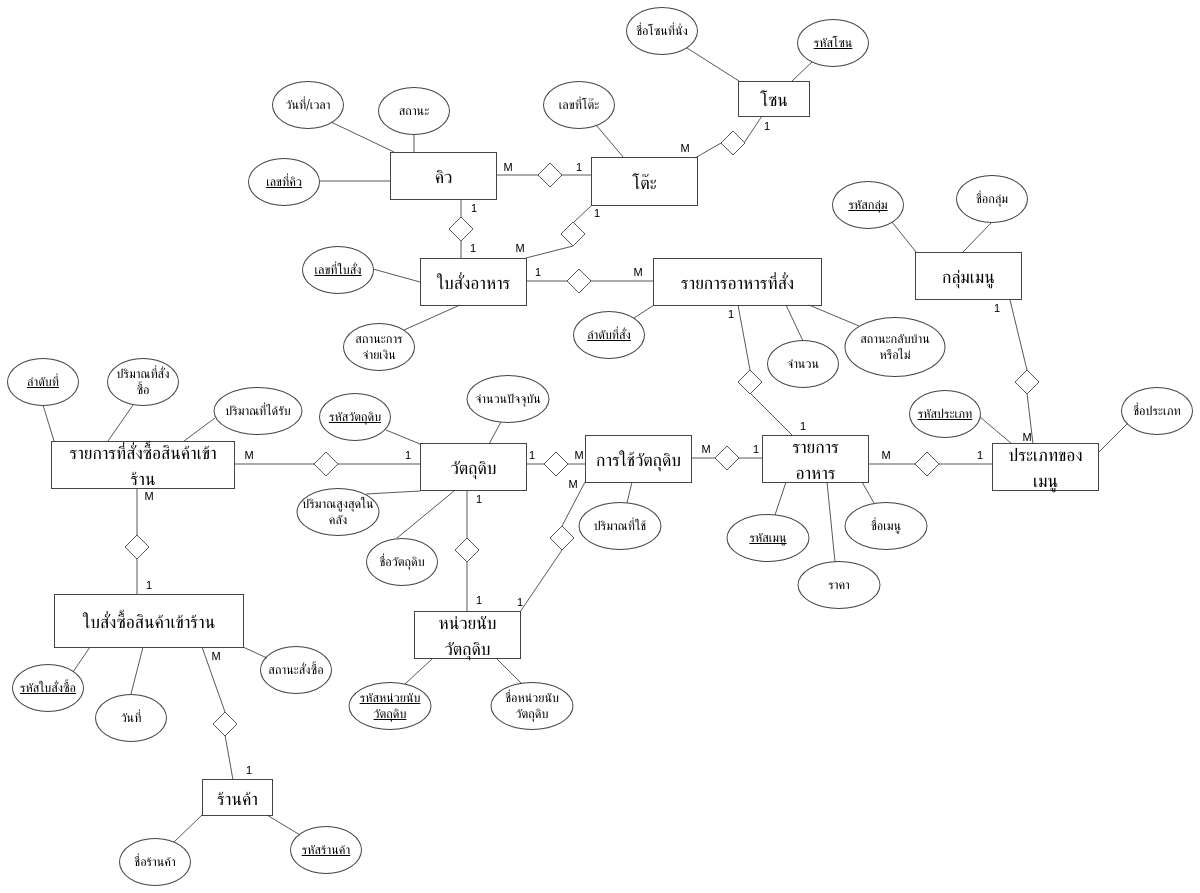
<!DOCTYPE html>
<html lang="th">
<head>
<meta charset="utf-8">
<title>แผนภาพ ER ร้านอาหาร</title>
<style>
:root { --paper: #fff; --ink: #000; --line: #444; }
* { box-sizing: border-box; }
html, body { margin: 0; background: var(--paper); }
body { width: 1200px; height: 893px; overflow: hidden; }
.diagram { position: relative; width: 1200px; height: 893px; overflow: hidden; color: var(--ink); }
.links { position: absolute; left: 0; top: 0; fill: none; stroke: var(--line); stroke-width: 0.9; }
.links use { fill: var(--paper); }
.entity, .attribute, .cardinality {
  position: absolute; left: var(--x); top: var(--y);
  display: flex; align-items: center; justify-content: center;
  text-align: center; white-space: nowrap;
}
.entity, .attribute {
  width: var(--w); height: var(--h);
  border: 1px solid var(--line);
  font-family: "Noto Serif", "Liberation Serif", serif;
}
.entity { --w: 107px; --h: 48px; font-size: 17.5px; line-height: 26px; }
.attribute {
  --w: 72px; --h: 48px; border-radius: 50%;
  transform: translate(-50%, -50%); font-size: 12.5px; line-height: 16px;
}
.wide { --w: 83px; }
.key { text-decoration: underline; text-decoration-skip-ink: none; }
.cardinality {
  width: 12px; height: 12px; transform: translate(-50%, -50%);
  font: 11px/12px "Liberation Sans", sans-serif;
}
</style>
</head>
<body>
<main class="diagram">
<svg class="links" width="1200" height="893" viewBox="0 0 1200 893" aria-hidden="true">
  <defs><polygon id="relationship" points="0,-12 12,0 0,12 -12,0"/></defs>
  <g id="attribute-links">
    <path d="M687 48L739 81M812 62L792 81M331 122L394 152M414 134V152M320 181H391M596 125L624 158"/>
    <path d="M373 269L420 282M404 330L460 305M634 318L654 305M786 305L803 341M809 305L859 326"/>
    <path d="M892 222L916 252M992 222L963 252M43 405L54 441M133 405L108 441M215 418L184 441"/>
    <path d="M386 430L420 444M501 422L489 444M366 494L420 491M397 538L454 491M632 482L627 503"/>
    <path d="M786 482L775 515M827 482L835 562M862 482L874 503M980 417L1012 444M1128 423L1098 453"/>
    <path d="M90 647L73 672M143 647L131 694M243 647L267 658M432 659L405 684M497 659L522 684"/>
    <path d="M202 815L174 842M267 815L300 835"/>
  </g>
  <g id="relationship-links">
    <path d="M497 175H592M461 199V258M592 205L573 223M573 246L526 258M762 116L744 143M721 143L695 158"/>
    <path d="M526 281H654M738 305L750 370M750 393L792 435M1010 300L1027 370M1027 393L1033 444"/>
    <path d="M234 464H420M526 464H586M691 458H762M868 464H992M467 491V612M585 482L562 526M562 550L520 612"/>
    <path d="M137 488V595M202 647L225 712M225 735L233 780"/>
  </g>
  <g id="relationships">
    <use href="#relationship" x="550" y="175"/>
    <use href="#relationship" x="461" y="229"/>
    <use href="#relationship" x="573" y="234"/>
    <use href="#relationship" x="733" y="143"/>
    <use href="#relationship" x="579" y="281"/>
    <use href="#relationship" x="750" y="382"/>
    <use href="#relationship" x="1027" y="382"/>
    <use href="#relationship" x="326" y="464"/>
    <use href="#relationship" x="556" y="464"/>
    <use href="#relationship" x="727" y="458"/>
    <use href="#relationship" x="927" y="464"/>
    <use href="#relationship" x="467" y="550"/>
    <use href="#relationship" x="562" y="538"/>
    <use href="#relationship" x="137" y="547"/>
    <use href="#relationship" x="225" y="724"/>
  </g>
</svg>

<!-- Entities -->
<div class="entity" style="--x:738px;--y:81px;--w:72px;--h:36px">โซน</div>
<div class="entity" style="--x:390px;--y:152px">คิว</div>
<div class="entity" style="--x:591px;--y:157px;--h:49px">โต๊ะ</div>
<div class="entity" style="--x:420px;--y:258px">ใบสั่งอาหาร</div>
<div class="entity" style="--x:653px;--y:258px;--w:169px">รายการอาหารที่สั่ง</div>
<div class="entity" style="--x:915px;--y:252px">กลุ่มเมนู</div>
<div class="entity" style="--x:51px;--y:441px;--w:184px">รายการที่สั่งซื้อสินค้าเข้า<br>ร้าน</div>
<div class="entity" style="--x:420px;--y:443px">วัตถุดิบ</div>
<div class="entity" style="--x:585px;--y:435px">การใช้วัตถุดิบ</div>
<div class="entity" style="--x:762px;--y:435px">รายการ<br>อาหาร</div>
<div class="entity" style="--x:992px;--y:443px">ประเภทของ<br>เมนู</div>
<div class="entity" style="--x:54px;--y:594px;--w:190px;--h:54px">ใบสั่งซื้อสินค้าเข้าร้าน</div>
<div class="entity" style="--x:414px;--y:611px">หน่วยนับ<br>วัตถุดิบ</div>
<div class="entity" style="--x:202px;--y:779px;--w:71px;--h:37px">ร้านค้า</div>

<!-- Attributes -->
<div class="attribute" style="--x:662px;--y:31px">ชื่อโซนที่นั่ง</div>
<div class="attribute key" style="--x:833px;--y:43px">รหัสโซน</div>
<div class="attribute" style="--x:308px;--y:105px">วันที่/เวลา</div>
<div class="attribute" style="--x:414px;--y:111px">สถานะ</div>
<div class="attribute key" style="--x:284px;--y:182px">เลขที่คิว</div>
<div class="attribute" style="--x:579px;--y:105px">เลขที่โต๊ะ</div>
<div class="attribute key" style="--x:338px;--y:270px">เลขที่ใบสั่ง</div>
<div class="attribute" style="--x:379px;--y:347px">สถานะการ<br>จ่ายเงิน</div>
<div class="attribute key" style="--x:609px;--y:335px">ลำดับที่สั่ง</div>
<div class="attribute" style="--x:803px;--y:364px">จำนวน</div>
<div class="attribute" style="--x:895px;--y:347px;--w:101px;--h:60px">สถานะกลับบ้าน<br>หรือไม่</div>
<div class="attribute key" style="--x:868px;--y:205px">รหัสกลุ่ม</div>
<div class="attribute" style="--x:992px;--y:199px">ชื่อกลุ่ม</div>
<div class="attribute key" style="--x:43px;--y:382px">ลำดับที่</div>
<div class="attribute" style="--x:143px;--y:382px">ปริมาณที่สั่ง<br>ซื้อ</div>
<div class="attribute" style="--x:258px;--y:411px;--w:89px">ปริมาณที่ได้รับ</div>
<div class="attribute key" style="--x:355px;--y:417px">รหัสวัตถุดิบ</div>
<div class="attribute wide" style="--x:508px;--y:399px">จำนวนปัจจุบัน</div>
<div class="attribute wide" style="--x:338px;--y:512px">ปริมาณสูงสุดใน<br>คลัง</div>
<div class="attribute" style="--x:402px;--y:562px">ชื่อวัตถุดิบ</div>
<div class="attribute wide" style="--x:620px;--y:526px">ปริมาณที่ใช้</div>
<div class="attribute wide key" style="--x:768px;--y:538px">รหัสเมนู</div>
<div class="attribute wide" style="--x:886px;--y:526px">ชื่อเมนู</div>
<div class="attribute wide" style="--x:839px;--y:585px">ราคา</div>
<div class="attribute key" style="--x:945px;--y:414px">รหัสประเภท</div>
<div class="attribute" style="--x:1157px;--y:411px">ชื่อประเภท</div>
<div class="attribute key" style="--x:48px;--y:688px">รหัสใบสั่งซื้อ</div>
<div class="attribute" style="--x:131px;--y:718px">วันที่</div>
<div class="attribute" style="--x:296px;--y:670px">สถานะสั่งซื้อ</div>
<div class="attribute wide key" style="--x:390px;--y:706px">รหัสหน่วยนับ<br>วัตถุดิบ</div>
<div class="attribute wide" style="--x:532px;--y:706px">ชื่อหน่วยนับ<br>วัตถุดิบ</div>
<div class="attribute" style="--x:155px;--y:862px">ชื่อร้านค้า</div>
<div class="attribute key" style="--x:326px;--y:850px">รหัสร้านค้า</div>

<!-- Cardinalities -->
<span class="cardinality" style="--x:767px;--y:126px">1</span>
<span class="cardinality" style="--x:685px;--y:148px">M</span>
<span class="cardinality" style="--x:508px;--y:167px">M</span>
<span class="cardinality" style="--x:579px;--y:167px">1</span>
<span class="cardinality" style="--x:474px;--y:208px">1</span>
<span class="cardinality" style="--x:473px;--y:248px">1</span>
<span class="cardinality" style="--x:597px;--y:213px">1</span>
<span class="cardinality" style="--x:520px;--y:248px">M</span>
<span class="cardinality" style="--x:538px;--y:272px">1</span>
<span class="cardinality" style="--x:638px;--y:272px">M</span>
<span class="cardinality" style="--x:731px;--y:314px">1</span>
<span class="cardinality" style="--x:803px;--y:426px">1</span>
<span class="cardinality" style="--x:997px;--y:308px">1</span>
<span class="cardinality" style="--x:1027px;--y:437px">M</span>
<span class="cardinality" style="--x:249px;--y:455px">M</span>
<span class="cardinality" style="--x:408px;--y:455px">1</span>
<span class="cardinality" style="--x:532px;--y:455px">1</span>
<span class="cardinality" style="--x:579px;--y:455px">M</span>
<span class="cardinality" style="--x:706px;--y:449px">M</span>
<span class="cardinality" style="--x:756px;--y:449px">1</span>
<span class="cardinality" style="--x:886px;--y:455px">M</span>
<span class="cardinality" style="--x:980px;--y:455px">1</span>
<span class="cardinality" style="--x:479px;--y:499px">1</span>
<span class="cardinality" style="--x:479px;--y:600px">1</span>
<span class="cardinality" style="--x:573px;--y:484px">M</span>
<span class="cardinality" style="--x:520px;--y:602px">1</span>
<span class="cardinality" style="--x:149px;--y:496px">M</span>
<span class="cardinality" style="--x:149px;--y:585px">1</span>
<span class="cardinality" style="--x:216px;--y:656px">M</span>
<span class="cardinality" style="--x:249px;--y:770px">1</span>
</main>
</body>
</html>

#####

◆ Work instruction ◆
Of the records above, copy each line that includes "serif".

◆ Task solution ◆
  font-family: "Noto Serif", "Liberation Serif", serif;
  font: 11px/12px "Liberation Sans", sans-serif;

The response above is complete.